  3. Bird-Smart Wind Campaign Director Location: Washington, DC Application Submission Deadline - April 10, 2018 The Director, Bird-Smart Wind Energy Campaign leads ABC's work to minimize the impact to birds caused by the development of wind power and associated electrical transmission lines and towers. The Director works in close collaboration with other ABC program staff and with supervision from the Vice President of Policy. Using communication, advocacy and (if necessary) legal tools, the work will focus on establishing mitigation requirements and regulations to protect birds at wind energy facilities; addressing the most poorly sited wind projects; educating key decision makers and the public; and engaging industry representatives to protect threatened and endangered species, eagles, and other federally-protected birds. The position requires excellent advocacy and communication experience, strong writing skills, and a broad knowledge of renewable energy development and bird collisions. Primary Duties: 1. Develop and implement communication and policy initiatives: Work with ABC staff, NGO partners, and other leaders to identify, develop, and implement a high-profile national campaign to minimize the impact of wind turbines on birds. Develop strategies, partnerships, and agency liaisons to address the issue. 2. Advocate for and develop necessary messaging and materials for bird smart wind policies, including influencing federal legislation and regulations, advancing mitigation policies, and meeting with industry representatives to find solutions to the threat of collisions. 3. Identify and stop the most damaging wind projects to birds using communications, advocacy, legal, and other tools that are available. 4. Partnerships and Coalition Building: Represent ABC's work with other institutions, government, and conservation organizations to advance the campaign. Work with, mentor, and assist partners in support of the campaign. Maintain excellent communication with ABC staff about activities and finances, and produce articles for publicity and website. Position Requirements: • Bachelor's degree or higher in communications or political science, or a related field with knowledge of conservation and management needs of birds, or equivalent experience. Creativity and demonstrated leadership skills required. • Proven ability to manage multiple projects, produce effective results. Entrepreneurial spirit. • Proven ability to meet deadlines. Ability to find solutions and demonstrate tenacity for difficult or long-term projects. • Previous experience building partnerships and working collaboratively with other organizations. • An outgoing, positive, persuasive manner and predisposition for collaboration, but with ability to work both independently and as part of a team. • Knowledge of birds preferred. • Excellent writing, presentation, and organizational skills. • Willing and able to travel frequently. To Apply: Please follow the link to apply online at BambooHR: https://abcbirds.bamboohr.com/jobs/view.php?id=20 If you have trouble with the site, please send your cover letter and resume as ONE document to HR@abcbirds.org Steve Holmer Vice President of Policy American Bird Conservancy & Director, Bird Conservation Alliance 202-888-7490 sholmer@abcbirds.org

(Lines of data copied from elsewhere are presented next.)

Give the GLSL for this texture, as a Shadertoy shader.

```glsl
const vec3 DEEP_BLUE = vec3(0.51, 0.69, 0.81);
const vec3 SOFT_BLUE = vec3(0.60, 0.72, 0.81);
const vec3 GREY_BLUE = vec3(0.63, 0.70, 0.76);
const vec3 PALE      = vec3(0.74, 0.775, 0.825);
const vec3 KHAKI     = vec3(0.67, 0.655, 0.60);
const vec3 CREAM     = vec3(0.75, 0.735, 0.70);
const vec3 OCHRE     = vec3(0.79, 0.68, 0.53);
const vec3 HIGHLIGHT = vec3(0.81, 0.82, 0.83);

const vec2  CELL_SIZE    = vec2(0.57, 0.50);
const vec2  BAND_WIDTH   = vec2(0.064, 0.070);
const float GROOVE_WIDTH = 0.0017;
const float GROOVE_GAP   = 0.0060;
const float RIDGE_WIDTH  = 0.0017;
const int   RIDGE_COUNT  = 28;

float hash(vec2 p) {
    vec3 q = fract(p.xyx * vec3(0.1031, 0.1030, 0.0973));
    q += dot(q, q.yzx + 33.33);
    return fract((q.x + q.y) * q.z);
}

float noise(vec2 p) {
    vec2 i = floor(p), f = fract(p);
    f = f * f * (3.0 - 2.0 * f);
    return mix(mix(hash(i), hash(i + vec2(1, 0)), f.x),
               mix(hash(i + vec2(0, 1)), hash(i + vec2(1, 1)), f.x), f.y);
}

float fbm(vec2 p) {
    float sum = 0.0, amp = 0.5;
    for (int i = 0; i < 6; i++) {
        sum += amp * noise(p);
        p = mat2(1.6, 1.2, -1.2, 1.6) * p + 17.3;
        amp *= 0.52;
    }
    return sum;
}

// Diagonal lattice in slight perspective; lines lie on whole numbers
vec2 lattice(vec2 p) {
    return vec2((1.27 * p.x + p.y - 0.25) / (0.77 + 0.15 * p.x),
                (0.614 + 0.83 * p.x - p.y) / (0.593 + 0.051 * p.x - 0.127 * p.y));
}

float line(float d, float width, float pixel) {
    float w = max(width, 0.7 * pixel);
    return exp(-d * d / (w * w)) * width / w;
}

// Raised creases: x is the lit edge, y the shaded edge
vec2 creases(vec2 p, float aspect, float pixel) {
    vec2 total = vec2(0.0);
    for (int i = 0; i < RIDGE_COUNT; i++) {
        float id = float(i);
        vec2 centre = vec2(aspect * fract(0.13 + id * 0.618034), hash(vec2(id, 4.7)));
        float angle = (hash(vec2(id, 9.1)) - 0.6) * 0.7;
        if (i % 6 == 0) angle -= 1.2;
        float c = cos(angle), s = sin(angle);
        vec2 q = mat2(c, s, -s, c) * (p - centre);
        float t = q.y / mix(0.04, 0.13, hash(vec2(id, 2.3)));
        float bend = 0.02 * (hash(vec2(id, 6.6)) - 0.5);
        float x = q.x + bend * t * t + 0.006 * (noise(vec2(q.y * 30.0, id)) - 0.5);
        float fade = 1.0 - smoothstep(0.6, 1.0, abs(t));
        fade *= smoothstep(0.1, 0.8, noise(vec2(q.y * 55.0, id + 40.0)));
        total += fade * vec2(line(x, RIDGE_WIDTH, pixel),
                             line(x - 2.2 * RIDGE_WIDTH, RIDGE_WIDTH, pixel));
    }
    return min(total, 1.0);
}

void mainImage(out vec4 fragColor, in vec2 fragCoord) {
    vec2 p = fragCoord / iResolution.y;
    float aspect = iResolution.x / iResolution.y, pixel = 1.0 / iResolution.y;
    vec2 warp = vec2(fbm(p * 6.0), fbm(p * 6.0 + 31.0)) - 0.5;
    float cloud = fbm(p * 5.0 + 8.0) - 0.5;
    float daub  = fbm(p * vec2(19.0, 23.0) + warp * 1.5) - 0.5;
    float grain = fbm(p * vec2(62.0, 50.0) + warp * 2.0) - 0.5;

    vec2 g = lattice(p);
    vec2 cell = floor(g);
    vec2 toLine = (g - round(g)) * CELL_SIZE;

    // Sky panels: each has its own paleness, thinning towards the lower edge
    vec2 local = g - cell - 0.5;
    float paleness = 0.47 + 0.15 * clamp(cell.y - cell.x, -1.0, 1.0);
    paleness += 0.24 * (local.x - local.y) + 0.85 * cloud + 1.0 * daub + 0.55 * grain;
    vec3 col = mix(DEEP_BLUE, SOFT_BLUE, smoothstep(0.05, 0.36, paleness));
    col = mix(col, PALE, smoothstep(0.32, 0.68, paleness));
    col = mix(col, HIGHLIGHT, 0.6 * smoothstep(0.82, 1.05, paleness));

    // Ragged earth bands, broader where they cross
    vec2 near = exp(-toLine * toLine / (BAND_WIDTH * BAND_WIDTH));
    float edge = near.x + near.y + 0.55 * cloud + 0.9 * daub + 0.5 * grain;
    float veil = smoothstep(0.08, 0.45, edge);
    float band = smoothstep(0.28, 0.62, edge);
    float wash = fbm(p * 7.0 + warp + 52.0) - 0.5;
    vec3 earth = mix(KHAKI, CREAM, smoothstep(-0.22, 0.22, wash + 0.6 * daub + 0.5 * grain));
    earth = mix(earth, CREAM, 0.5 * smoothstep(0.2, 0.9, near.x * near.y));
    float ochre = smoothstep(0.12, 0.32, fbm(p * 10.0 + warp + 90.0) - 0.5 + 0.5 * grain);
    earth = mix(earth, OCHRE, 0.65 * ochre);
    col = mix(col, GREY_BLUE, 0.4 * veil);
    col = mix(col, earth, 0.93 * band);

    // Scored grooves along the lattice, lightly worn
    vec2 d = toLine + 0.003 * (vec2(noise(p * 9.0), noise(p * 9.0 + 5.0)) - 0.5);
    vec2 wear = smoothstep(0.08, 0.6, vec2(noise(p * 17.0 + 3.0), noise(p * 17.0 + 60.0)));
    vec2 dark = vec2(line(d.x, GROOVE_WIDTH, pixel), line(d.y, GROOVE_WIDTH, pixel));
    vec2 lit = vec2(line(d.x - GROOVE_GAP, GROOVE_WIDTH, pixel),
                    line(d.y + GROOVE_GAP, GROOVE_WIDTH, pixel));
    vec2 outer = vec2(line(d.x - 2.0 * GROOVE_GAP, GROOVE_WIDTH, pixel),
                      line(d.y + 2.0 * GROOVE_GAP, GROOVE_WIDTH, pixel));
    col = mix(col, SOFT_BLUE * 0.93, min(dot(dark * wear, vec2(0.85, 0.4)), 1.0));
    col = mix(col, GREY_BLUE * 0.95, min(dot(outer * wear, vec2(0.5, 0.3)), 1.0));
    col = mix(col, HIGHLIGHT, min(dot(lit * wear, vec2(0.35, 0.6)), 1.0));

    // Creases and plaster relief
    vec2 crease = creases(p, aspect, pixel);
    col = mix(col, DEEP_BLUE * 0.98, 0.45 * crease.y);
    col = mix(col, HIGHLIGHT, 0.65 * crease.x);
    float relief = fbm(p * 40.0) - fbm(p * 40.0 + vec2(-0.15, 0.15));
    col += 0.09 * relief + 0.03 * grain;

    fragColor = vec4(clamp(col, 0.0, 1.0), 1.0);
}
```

  4. This news and analysis are provided by the Ornithological Council, a consortium supported by 11 ornithological societies. Join or renew your membership in your ornithological society if you value the services these societies provide to you, including Ornithology Exchange and the Ornithological Council! Over the past several months, scientific organizations, including the American Ornithological Society and the Ornithological Council, have expressed concern and objected to the planned closure of the USGS Biological Survey Unit, housed at the National Museum of Natural History at the Smithsonian. The planned closure was premised on the FY18 budget proposed by the Administration which called for drastic cuts in non-defense discretionary spending. Every agency was told to determine how it would meet these drastic reductions, including program closures. The USGS Ecosystems program marked the Biological Survey Unit, among others, for closure. The American Ornithological Society joined with the American Society of Mammalogists in protesting this plan, via a letter published in SCIENCE. The Ornithological Council and other scientific organizations voiced objections to USGS leadership. Nonetheless, the Ecosystems program initiated actual measures to close the program and re-locate the staff. Meanwhile, the Ornithological Council continued to protest, pointing out that no actual budget cuts had yet occurred. Indeed, a few weeks ago, a budget resolution was enacted that raised non-defense discretionary spending caps by more than $100 billion. The Omnibus appropriations bill for FY18 (what's left of it) that is likely to include a small increase (about 1%) for USGS. No decrease.*** Another plea to the Ecosystems leadership pointing out that there would likely be no decrease brought a positive response! The Ornithological Council was informed that if funds are in fact available, the Biological Survey Unit WILL be restored! ***This is a very "top-line" number. What Congress appropriates to any particular agency does not necessarily translate into an increase for each unit of the agency or for every program. The next stage in the process is called a "current year plan" in which the appropriated funds are actually apportioned within the agency.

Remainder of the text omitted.